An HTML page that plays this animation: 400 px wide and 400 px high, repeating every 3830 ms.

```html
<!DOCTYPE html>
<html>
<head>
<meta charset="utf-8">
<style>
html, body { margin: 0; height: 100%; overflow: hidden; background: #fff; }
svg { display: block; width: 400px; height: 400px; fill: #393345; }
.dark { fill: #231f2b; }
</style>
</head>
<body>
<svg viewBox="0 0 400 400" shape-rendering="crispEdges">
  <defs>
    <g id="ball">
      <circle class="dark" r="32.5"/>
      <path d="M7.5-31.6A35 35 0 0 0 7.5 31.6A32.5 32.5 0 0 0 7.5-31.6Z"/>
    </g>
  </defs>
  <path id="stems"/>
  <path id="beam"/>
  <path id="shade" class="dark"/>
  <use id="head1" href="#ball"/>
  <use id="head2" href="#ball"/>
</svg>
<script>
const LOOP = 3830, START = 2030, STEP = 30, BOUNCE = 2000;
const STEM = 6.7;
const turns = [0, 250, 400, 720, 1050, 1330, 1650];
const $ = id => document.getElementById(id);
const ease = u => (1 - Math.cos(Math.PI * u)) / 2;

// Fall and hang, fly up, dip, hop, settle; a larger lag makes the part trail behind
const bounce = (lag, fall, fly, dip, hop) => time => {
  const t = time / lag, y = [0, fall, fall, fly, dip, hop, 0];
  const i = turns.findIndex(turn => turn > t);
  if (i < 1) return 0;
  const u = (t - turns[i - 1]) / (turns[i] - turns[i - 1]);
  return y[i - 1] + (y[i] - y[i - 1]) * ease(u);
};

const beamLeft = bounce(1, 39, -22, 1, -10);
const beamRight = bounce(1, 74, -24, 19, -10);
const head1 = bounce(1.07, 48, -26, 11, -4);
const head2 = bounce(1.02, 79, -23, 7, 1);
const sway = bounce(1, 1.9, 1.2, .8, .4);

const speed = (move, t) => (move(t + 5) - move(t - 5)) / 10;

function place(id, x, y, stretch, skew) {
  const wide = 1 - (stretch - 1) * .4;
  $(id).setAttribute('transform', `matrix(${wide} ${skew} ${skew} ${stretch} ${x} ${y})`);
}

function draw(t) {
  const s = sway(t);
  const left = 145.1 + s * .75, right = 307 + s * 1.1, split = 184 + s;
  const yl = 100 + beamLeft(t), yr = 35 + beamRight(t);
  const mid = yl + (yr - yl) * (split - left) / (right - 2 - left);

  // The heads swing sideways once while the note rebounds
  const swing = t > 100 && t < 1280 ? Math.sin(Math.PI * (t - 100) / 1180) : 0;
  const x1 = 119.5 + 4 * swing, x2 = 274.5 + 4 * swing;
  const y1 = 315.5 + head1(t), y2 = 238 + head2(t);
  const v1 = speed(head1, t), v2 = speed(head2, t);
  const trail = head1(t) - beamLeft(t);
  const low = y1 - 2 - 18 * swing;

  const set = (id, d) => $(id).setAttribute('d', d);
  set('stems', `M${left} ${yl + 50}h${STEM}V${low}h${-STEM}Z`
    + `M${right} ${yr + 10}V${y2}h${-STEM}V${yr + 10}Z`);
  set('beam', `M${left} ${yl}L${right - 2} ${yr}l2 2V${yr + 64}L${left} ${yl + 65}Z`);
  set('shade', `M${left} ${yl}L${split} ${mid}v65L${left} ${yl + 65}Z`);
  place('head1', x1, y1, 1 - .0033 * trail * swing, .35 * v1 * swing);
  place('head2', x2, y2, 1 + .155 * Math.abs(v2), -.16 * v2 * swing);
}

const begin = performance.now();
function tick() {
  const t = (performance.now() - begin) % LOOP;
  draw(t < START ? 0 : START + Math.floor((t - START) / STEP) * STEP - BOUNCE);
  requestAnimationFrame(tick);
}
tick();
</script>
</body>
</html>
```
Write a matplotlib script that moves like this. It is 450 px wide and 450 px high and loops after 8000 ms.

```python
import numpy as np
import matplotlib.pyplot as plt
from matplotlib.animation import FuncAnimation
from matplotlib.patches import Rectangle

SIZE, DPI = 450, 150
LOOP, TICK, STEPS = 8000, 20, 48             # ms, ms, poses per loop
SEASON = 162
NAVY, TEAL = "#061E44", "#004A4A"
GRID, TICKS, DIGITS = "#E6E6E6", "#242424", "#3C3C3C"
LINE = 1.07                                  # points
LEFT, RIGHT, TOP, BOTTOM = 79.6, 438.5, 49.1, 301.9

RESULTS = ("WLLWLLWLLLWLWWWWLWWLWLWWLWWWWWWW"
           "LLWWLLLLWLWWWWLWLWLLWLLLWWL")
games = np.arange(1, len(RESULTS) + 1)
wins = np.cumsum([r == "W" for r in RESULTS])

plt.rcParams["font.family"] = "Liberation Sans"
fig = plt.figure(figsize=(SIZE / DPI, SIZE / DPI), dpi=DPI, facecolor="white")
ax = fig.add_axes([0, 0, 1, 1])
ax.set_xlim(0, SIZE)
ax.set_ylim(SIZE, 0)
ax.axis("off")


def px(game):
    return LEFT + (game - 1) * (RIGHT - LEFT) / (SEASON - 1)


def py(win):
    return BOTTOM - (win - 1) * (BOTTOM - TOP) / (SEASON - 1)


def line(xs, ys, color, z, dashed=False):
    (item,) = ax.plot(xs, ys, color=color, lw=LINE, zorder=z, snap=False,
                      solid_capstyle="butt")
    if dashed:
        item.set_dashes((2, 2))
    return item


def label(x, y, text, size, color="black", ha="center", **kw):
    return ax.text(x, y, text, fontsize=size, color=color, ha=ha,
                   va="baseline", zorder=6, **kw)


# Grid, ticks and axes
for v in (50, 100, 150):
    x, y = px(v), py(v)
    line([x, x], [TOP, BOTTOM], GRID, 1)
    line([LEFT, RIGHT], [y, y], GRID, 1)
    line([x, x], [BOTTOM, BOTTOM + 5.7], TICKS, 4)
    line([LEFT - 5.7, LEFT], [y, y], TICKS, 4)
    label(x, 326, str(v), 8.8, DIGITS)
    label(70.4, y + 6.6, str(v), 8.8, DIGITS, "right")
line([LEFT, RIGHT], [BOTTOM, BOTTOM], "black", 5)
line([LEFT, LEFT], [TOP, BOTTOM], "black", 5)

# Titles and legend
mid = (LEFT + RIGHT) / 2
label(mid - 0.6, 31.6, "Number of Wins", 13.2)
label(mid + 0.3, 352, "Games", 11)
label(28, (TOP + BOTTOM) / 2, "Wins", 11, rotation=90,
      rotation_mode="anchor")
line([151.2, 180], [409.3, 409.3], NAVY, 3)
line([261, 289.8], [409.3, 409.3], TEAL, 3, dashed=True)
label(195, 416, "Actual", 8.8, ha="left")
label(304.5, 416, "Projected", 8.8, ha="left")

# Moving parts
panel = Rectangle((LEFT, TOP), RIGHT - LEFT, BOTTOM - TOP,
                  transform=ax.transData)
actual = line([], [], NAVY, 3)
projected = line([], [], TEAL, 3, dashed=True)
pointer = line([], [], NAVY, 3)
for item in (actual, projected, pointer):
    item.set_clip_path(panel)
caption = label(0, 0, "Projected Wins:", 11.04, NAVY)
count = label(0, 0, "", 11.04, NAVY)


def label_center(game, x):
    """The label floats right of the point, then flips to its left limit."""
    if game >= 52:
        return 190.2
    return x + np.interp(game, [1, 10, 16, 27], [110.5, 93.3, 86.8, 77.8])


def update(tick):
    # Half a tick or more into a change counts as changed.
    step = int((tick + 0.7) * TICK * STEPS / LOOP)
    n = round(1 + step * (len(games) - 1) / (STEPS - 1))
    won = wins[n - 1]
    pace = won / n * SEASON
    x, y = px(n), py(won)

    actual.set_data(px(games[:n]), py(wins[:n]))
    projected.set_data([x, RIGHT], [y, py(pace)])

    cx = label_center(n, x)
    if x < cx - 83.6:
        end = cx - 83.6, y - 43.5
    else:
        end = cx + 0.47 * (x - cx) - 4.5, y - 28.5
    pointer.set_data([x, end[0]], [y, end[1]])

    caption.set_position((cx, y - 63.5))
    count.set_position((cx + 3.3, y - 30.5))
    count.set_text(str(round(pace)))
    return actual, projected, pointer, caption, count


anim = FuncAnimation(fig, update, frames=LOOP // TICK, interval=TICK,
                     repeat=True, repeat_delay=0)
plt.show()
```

※

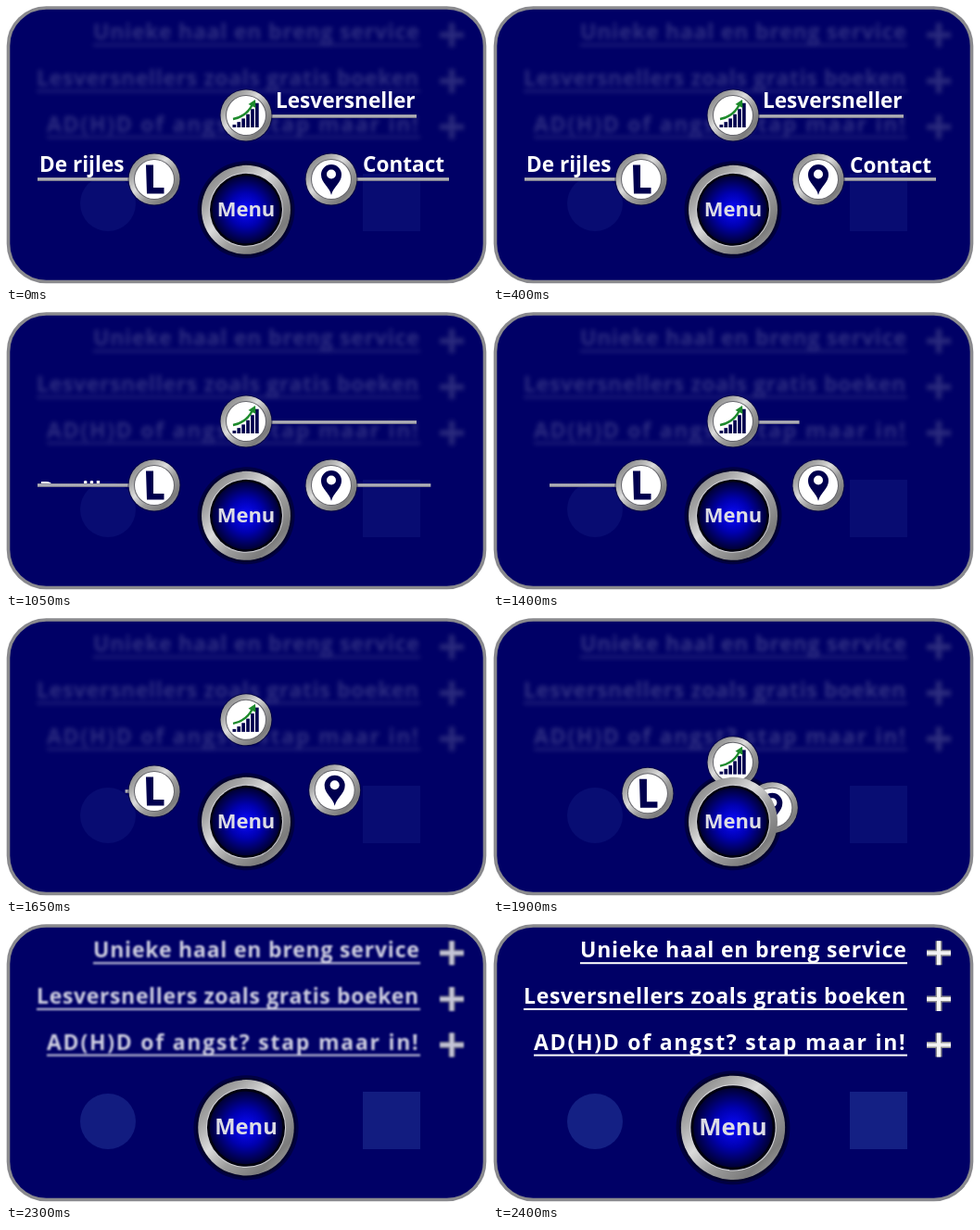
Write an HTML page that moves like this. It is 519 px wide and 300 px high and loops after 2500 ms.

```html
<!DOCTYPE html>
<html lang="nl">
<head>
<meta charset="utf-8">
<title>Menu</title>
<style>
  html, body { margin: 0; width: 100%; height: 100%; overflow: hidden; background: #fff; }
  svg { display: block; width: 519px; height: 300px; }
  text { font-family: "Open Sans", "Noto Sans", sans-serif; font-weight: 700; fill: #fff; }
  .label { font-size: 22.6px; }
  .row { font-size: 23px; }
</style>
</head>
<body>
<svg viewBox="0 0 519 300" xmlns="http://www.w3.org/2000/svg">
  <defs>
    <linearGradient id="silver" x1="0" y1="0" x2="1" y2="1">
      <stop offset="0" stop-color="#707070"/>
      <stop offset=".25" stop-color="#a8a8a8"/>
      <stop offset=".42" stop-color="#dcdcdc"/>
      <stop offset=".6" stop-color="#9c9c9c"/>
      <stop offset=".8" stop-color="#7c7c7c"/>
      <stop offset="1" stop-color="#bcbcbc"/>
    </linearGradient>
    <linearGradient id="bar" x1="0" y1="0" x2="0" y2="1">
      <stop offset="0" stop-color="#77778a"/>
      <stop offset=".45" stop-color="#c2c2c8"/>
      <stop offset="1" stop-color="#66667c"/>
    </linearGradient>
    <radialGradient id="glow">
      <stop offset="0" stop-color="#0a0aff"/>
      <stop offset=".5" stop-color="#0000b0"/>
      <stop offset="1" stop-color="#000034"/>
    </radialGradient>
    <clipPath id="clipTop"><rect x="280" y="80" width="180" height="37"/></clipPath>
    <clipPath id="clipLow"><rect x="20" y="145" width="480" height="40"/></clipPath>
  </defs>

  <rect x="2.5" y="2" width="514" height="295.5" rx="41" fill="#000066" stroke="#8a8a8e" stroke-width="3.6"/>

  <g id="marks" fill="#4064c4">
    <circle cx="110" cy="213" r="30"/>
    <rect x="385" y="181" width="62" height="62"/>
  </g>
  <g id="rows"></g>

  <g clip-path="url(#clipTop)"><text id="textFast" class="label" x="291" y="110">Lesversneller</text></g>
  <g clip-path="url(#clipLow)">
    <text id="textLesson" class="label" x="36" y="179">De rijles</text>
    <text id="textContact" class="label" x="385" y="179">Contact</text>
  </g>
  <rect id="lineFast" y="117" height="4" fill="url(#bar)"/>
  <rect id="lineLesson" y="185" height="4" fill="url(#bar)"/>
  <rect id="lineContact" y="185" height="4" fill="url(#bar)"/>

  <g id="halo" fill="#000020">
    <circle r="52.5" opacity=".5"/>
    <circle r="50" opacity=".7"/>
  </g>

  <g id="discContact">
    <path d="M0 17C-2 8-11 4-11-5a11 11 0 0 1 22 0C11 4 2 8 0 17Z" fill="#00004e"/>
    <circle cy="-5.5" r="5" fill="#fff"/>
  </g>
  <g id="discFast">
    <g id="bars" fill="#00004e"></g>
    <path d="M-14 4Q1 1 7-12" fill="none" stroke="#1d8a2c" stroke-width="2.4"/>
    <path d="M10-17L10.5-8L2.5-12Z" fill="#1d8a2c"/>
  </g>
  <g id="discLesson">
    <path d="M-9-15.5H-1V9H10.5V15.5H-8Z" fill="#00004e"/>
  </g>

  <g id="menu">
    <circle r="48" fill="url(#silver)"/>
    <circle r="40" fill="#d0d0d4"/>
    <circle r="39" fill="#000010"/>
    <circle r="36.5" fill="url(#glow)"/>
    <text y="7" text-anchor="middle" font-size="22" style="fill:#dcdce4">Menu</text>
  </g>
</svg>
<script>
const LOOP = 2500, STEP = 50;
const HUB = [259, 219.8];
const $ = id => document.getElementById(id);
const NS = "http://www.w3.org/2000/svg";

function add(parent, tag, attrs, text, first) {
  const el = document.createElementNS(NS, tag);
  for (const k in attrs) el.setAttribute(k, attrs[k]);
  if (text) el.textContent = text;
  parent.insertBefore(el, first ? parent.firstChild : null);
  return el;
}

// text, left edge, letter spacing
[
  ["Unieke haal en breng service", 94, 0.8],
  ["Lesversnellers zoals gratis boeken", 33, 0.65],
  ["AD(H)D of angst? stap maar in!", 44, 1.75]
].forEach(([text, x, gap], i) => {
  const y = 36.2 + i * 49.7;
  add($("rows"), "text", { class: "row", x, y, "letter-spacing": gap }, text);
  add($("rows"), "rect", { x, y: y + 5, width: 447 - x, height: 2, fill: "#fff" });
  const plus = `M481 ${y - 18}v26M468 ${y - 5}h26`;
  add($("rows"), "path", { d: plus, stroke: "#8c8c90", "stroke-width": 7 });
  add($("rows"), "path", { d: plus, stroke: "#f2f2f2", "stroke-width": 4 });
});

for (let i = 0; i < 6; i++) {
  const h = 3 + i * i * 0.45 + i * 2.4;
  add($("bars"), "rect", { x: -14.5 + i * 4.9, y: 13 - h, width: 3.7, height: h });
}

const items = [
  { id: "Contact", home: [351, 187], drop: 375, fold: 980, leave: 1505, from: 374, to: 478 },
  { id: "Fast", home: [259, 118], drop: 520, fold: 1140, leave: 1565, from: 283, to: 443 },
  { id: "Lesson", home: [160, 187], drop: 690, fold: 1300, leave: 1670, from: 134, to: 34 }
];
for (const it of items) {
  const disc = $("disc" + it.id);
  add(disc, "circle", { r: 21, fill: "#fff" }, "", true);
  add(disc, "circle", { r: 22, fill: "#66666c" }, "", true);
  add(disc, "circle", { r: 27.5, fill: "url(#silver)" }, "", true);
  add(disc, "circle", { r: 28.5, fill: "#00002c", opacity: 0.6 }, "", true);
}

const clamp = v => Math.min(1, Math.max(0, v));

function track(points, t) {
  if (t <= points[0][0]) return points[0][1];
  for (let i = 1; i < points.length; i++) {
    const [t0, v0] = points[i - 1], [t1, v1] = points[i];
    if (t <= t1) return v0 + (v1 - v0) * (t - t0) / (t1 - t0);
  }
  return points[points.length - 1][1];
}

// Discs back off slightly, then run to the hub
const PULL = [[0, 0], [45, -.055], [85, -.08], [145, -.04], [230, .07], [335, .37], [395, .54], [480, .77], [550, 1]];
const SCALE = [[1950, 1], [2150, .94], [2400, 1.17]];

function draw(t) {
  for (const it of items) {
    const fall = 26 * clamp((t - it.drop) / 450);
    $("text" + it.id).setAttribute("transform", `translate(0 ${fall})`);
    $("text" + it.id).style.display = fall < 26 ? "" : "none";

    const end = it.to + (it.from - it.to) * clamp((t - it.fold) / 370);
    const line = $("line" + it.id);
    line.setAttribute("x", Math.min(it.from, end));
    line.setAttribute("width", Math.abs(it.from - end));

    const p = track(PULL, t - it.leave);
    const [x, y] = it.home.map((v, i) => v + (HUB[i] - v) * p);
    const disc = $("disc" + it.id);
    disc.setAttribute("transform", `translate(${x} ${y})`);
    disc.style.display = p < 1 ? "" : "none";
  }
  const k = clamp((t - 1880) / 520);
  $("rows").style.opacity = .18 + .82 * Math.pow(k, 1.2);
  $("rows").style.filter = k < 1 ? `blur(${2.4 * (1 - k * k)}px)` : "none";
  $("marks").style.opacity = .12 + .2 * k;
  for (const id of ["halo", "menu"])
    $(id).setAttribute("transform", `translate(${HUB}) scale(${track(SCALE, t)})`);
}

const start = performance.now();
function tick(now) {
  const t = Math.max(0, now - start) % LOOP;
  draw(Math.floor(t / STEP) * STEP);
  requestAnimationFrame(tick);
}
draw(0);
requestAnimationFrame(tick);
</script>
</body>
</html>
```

※

Where a line in the material above holds "parent", copy that line.

* **Task solution**
function add(parent, tag, attrs, text, first) {
  parent.insertBefore(el, first ? parent.firstChild : null);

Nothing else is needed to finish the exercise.